The Mackenzies: Josh is the newest book in Ana Leigh’s Mackenzie family series. Josh is the son of Luke Mackenzie, who was the hero in the very first book. In that book, he was a sorrowful six-year-old. He is now twenty-eight and a confident Pinkerton agent. Josh’s usual assignment includes tracking down hardened criminals, but because of a recent injury, he has been sent to find a runaway heiress accused of stealing money from her father.

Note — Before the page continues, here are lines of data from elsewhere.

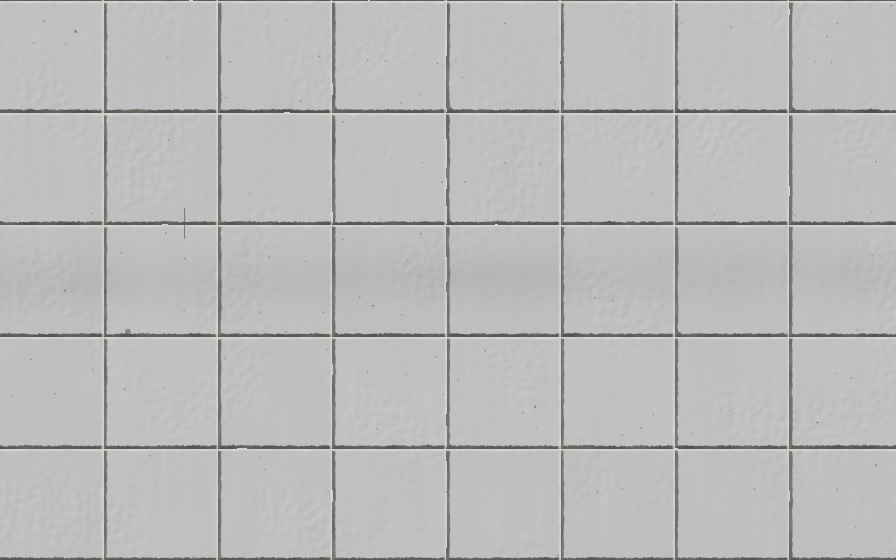
Reproduce this texture procedurally as a Shadertoy shader.

```glsl
const vec2 TILE = vec2(0.204, 0.2);
const vec2 JOINT_ORIGIN = vec2(0.1854, -0.0015);
const vec3 PAINT = vec3(0.75, 0.752, 0.752);
const vec3 LIT_EDGE = vec3(0.825, 0.825, 0.81);
const vec3 SIDE_SHADOW = vec3(0.45, 0.45, 0.43);
const vec3 BASE_SHADOW = vec3(0.37, 0.36, 0.345);
const vec3 PIT = vec3(0.4, 0.4, 0.39);

vec2 hash2(vec2 c) {
    vec3 h = fract(c.xyx * vec3(0.1031, 0.1030, 0.0973));
    h += dot(h, h.yzx + 33.33);
    return fract((h.xx + h.yz) * h.zy);
}

float cornerSlope(vec2 cell, vec2 corner, vec2 f) {
    float angle = 6.2832 * hash2(cell + corner).x;
    return dot(vec2(cos(angle), sin(angle)), f - corner);
}

// Gradient noise, roughly -0.7 to 0.7
float noise(vec2 p) {
    vec2 cell = floor(p), f = p - cell;
    vec2 u = f * f * f * (f * (f * 6.0 - 15.0) + 10.0);
    float low = mix(cornerSlope(cell, vec2(0, 0), f), cornerSlope(cell, vec2(1, 0), f), u.x);
    float high = mix(cornerSlope(cell, vec2(0, 1), f), cornerSlope(cell, vec2(1, 1), f), u.x);
    return mix(low, high, u.y);
}

// Antialiased coverage of the region where d is negative
float fill(float d, float aa) {
    return 1.0 - smoothstep(-aa, aa, d);
}

float segmentDistance(vec2 p, vec2 a, vec2 b) {
    vec2 ab = b - a;
    return length(p - a - ab * clamp(dot(p - a, ab) / dot(ab, ab), 0.0, 1.0));
}

// Distance from the left and bottom sides, joined by a round corner
float lowerLeftDistance(vec2 q, float radius) {
    float straight = min(q.x, q.y);
    return straight > radius ? straight : radius - length(max(radius - q, 0.0));
}

// Sparse round holes, at most one per grid cell
float pits(vec2 p, float cellSize, float share, float radius, float aa) {
    vec2 cell = floor(p / cellSize);
    vec2 place = 0.2 + 0.6 * hash2(cell + 17.0);
    vec2 kind = hash2(cell + 71.0);
    float r = radius * (0.5 + 0.5 * kind.y);
    float d = length(p - (cell + place) * cellSize) - r;
    return fill(d + 0.3 * r * noise(p * 500.0), aa) * step(kind.x, share);
}

// Broad shade, faint brush streaks and small raised grains
float paintShade(vec2 p) {
    float rise = (p.y - 0.495 - 0.01 * p.x) / 0.047;
    float band = -0.032 * exp(-rise * rise) * (0.9 + 0.4 * noise(p * vec2(5.0, 9.0)));
    float streaks = 0.009 * noise(p * vec2(70.0, 5.0)) + 0.007 * noise(p * 9.0);
    float grain = noise(p * 75.0) - noise(p * 75.0 + vec2(0.25, -0.25));
    float patches = smoothstep(-0.1, 0.5, noise(p * 6.0 + 31.0));
    return band + streaks + grain * (0.01 + 0.035 * patches);
}

void mainImage(out vec4 fragColor, in vec2 fragCoord) {
    vec2 p = fragCoord / iResolution.y;
    float aa = 0.7 / iResolution.y;

    // Slightly wavering tile grid
    vec2 wobble = vec2(noise(p * 22.0), noise(p * 22.0 + 50.0)) * 0.0013;
    vec2 grid = (p + wobble - JOINT_ORIGIN) / TILE;
    vec2 id = floor(grid);
    vec2 q = fract(grid) * TILE;
    vec2 fromTopRight = TILE - q;
    vec2 variety = hash2(id + 9.0);

    vec3 color = PAINT + paintShade(p) + 0.008 * (variety.x - 0.5);

    // Shadowed joint along the left and bottom sides
    float baseSide = smoothstep(-0.002, 0.002, q.x - q.y);
    float crumbs = noise(p * 85.0) * 0.0016 + noise(p * 210.0) * mix(0.0007, 0.002, baseSide);
    float radius = mix(0.004, 0.015, variety.y * variety.y);
    float shadowDistance = lowerLeftDistance(q, radius);
    float shadow = fill(shadowDistance - 0.0055 - crumbs, aa + 0.0003);
    vec3 shadowColor = mix(SIDE_SHADOW, BASE_SHADOW, baseSide);
    shadowColor += vec3(0.09, 0.08, 0.06) * noise(p * 28.0 + 12.0);
    color = mix(color, shadowColor, shadow);

    // Lit rims along the right and top sides
    vec2 rimWidth = vec2(0.0036, 0.004) + 0.0018 * vec2(noise(p * 60.0 + 5.0), noise(p * 95.0 + 8.0));
    float rightRim = fill(fromTopRight.x - rimWidth.x, aa + 0.0004);
    float topRim = fill(fromTopRight.y - rimWidth.y, aa + 0.0004);
    float rim = max(rightRim * 0.85, topRim);
    color = mix(color, LIT_EDGE + 0.05 * noise(p * 45.0), rim * 0.92);

    // Pits of three sizes, from common and tiny to rare and wide
    float pitMask = 0.0;
    for (int i = 0; i < 3; i++) {
        float size = exp2(float(i));
        float share = 0.09 / (size * size);
        pitMask = max(pitMask, pits(p + 3.7 * float(i), 0.035 * size, share, 0.0014 * size, aa));
    }
    color = mix(color, PIT, pitMask * 0.65);

    // Hairline crack across one joint
    float crack = segmentDistance(p + vec2(0.002 * noise(p * 60.0), 0.0), vec2(0.329, 0.575), vec2(0.33, 0.628));
    color = mix(color, BASE_SHADOW, 0.75 * fill(crack - 0.0009, aa));

    fragColor = vec4(clamp(color, 0.0, 1.0), 1.0);
}
```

Emily Lawrence did run away from her father to avoid his high-handed declaration that since she had not chosen a husband from his pool of acceptable men, he would chose a husband for her. She watched her mother suffer from life with a dictatorial husband and vows that she will only marry for love. When Hiram declares that he will cut her out of his will, Emily tells him that she will survive just fine on the small inheritance left to her by her mother.
Now calling herself Emily Lane, she gets a job as a Harvey girl at the train stop in Las Vegas. When Josh comes around looking for her, she dyes her hair and adds thick glasses to the disguise. Since Josh is not sure if Emily Lane is also Emily Lawrence, he stays around and invites her to dinner. As he tries to get information out of her, he begins to fall for the strong, hardworking, intelligent woman Emily Lane appears to be. She also is attracted to the confident, honest and family loving man she sees in Josh. By the time he figures out that she is the woman he is supposed to find, they are quite attached to each other.
Even with the attraction, Josh is angry because Emily fooled him. And no matter what she says, he doesn’t believe that she is innocent of stealing money from her father. She knows that she has to escape from him and not return to her father. She cleverly does escape from Josh several times and puts both of them in a few difficult situations. He is able to save them each time.
Both Emily and Josh are good characters. She is not spoiled and loves the hard work as a Harvey girl. Emily is intelligent and shows it except for one too-stupid-for-words move she makes that seriously endangers both of them. Josh’s strong points are his honesty, loyalty, and love of family. Even though he had the bad experience of being dumped by a rich girl and initially compares Emily to her, he doesn’t hold on to the comparison as he sees Emily’s real character. Despite difficult situations, the two of them have fun together.
The flow of the story does suffer from a number of dream sequences. Since they are not differentiated by the type font, it is sometime difficult to know if the events are real or a dream. There is a pattern in most of them that begins to identify the text as a dream sequence, but a couple of times, I missed real action when it seemed as if a dream was beginning. I had to go back and read the passage again to give it the proper attention so that the story made sense.
Overall, Josh is an enjoyable story. There are many references to other Mackenzie family members and hints to their stories, but they were not too intrusive and the story does not suffer from them. Anyone who has been following the series will appreciate the glimpses of people from the earlier books. Two of Josh’s cousins are mentioned enough that I suspect each of them will have books of their own. The Mackenzies Josh is a nice addition to the series.
--B. Kathy Leitle